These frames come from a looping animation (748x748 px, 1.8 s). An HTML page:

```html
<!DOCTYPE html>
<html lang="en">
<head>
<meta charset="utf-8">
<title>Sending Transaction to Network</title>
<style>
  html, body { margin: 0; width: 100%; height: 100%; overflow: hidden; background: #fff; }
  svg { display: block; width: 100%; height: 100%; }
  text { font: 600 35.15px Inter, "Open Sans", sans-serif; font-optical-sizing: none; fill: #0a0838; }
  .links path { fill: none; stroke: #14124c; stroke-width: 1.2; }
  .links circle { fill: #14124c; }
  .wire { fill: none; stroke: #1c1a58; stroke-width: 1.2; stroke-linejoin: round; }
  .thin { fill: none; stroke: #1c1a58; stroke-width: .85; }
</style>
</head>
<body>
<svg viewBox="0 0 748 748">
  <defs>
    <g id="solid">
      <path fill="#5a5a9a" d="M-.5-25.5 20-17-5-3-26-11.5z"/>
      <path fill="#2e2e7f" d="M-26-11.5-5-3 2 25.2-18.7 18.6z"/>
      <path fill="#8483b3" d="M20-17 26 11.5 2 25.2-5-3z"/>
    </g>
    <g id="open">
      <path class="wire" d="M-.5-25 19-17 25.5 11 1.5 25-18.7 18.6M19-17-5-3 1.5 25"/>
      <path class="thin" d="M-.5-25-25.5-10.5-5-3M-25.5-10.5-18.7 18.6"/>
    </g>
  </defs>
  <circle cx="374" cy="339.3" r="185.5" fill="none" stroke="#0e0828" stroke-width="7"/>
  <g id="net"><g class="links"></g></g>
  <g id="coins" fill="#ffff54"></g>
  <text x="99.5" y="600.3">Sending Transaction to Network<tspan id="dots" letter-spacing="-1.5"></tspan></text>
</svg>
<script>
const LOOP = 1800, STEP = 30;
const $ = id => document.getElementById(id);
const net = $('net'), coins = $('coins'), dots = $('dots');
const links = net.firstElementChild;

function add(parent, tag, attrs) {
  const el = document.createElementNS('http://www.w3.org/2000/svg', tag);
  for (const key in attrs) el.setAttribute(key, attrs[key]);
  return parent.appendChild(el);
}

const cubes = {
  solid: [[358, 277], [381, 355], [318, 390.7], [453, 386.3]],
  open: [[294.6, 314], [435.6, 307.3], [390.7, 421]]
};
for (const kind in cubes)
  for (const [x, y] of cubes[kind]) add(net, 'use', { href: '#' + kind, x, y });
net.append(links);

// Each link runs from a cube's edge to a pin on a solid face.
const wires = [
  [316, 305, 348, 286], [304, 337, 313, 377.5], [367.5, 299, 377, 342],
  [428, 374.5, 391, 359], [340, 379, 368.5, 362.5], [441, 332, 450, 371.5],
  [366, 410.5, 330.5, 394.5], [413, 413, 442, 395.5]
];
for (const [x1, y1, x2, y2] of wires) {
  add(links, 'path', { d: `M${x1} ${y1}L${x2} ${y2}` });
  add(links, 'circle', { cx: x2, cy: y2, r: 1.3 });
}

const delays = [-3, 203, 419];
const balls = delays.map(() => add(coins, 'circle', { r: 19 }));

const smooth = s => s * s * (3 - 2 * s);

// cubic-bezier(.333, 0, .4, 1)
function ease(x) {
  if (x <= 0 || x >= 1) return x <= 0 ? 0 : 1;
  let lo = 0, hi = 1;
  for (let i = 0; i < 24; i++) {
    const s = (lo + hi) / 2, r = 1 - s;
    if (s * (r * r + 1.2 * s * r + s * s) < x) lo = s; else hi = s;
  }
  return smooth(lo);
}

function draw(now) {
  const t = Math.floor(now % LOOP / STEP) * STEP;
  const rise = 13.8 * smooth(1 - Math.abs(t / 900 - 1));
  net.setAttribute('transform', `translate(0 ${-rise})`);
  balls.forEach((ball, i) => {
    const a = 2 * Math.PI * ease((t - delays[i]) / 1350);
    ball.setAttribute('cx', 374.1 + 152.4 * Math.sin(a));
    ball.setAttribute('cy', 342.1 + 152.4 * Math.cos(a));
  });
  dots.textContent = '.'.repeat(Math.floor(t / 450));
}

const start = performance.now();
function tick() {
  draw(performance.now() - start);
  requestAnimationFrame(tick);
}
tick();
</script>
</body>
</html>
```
+ + + +
▶ [TASK GOAL] Once you find the string "fill" in a line of the records, copy that line.

▶ [SOLUTION TO THE EXERCISE]
  text { font: 600 35.15px Inter, "Open Sans", sans-serif; font-optical-sizing: none; fill: #0a0838; }
  .links path { fill: none; stroke: #14124c; stroke-width: 1.2; }
  .links circle { fill: #14124c; }
  .wire { fill: none; stroke: #1c1a58; stroke-width: 1.2; stroke-linejoin: round; }
  .thin { fill: none; stroke: #1c1a58; stroke-width: .85; }
      <path fill="#5a5a9a" d="M-.5-25.5 20-17-5-3-26-11.5z"/>
      <path fill="#2e2e7f" d="M-26-11.5-5-3 2 25.2-18.7 18.6z"/>
      <path fill="#8483b3" d="M20-17 26 11.5 2 25.2-5-3z"/>
  <circle cx="374" cy="339.3" r="185.5" fill="none" stroke="#0e0828" stroke-width="7"/>
  <g id="coins" fill="#ffff54"></g>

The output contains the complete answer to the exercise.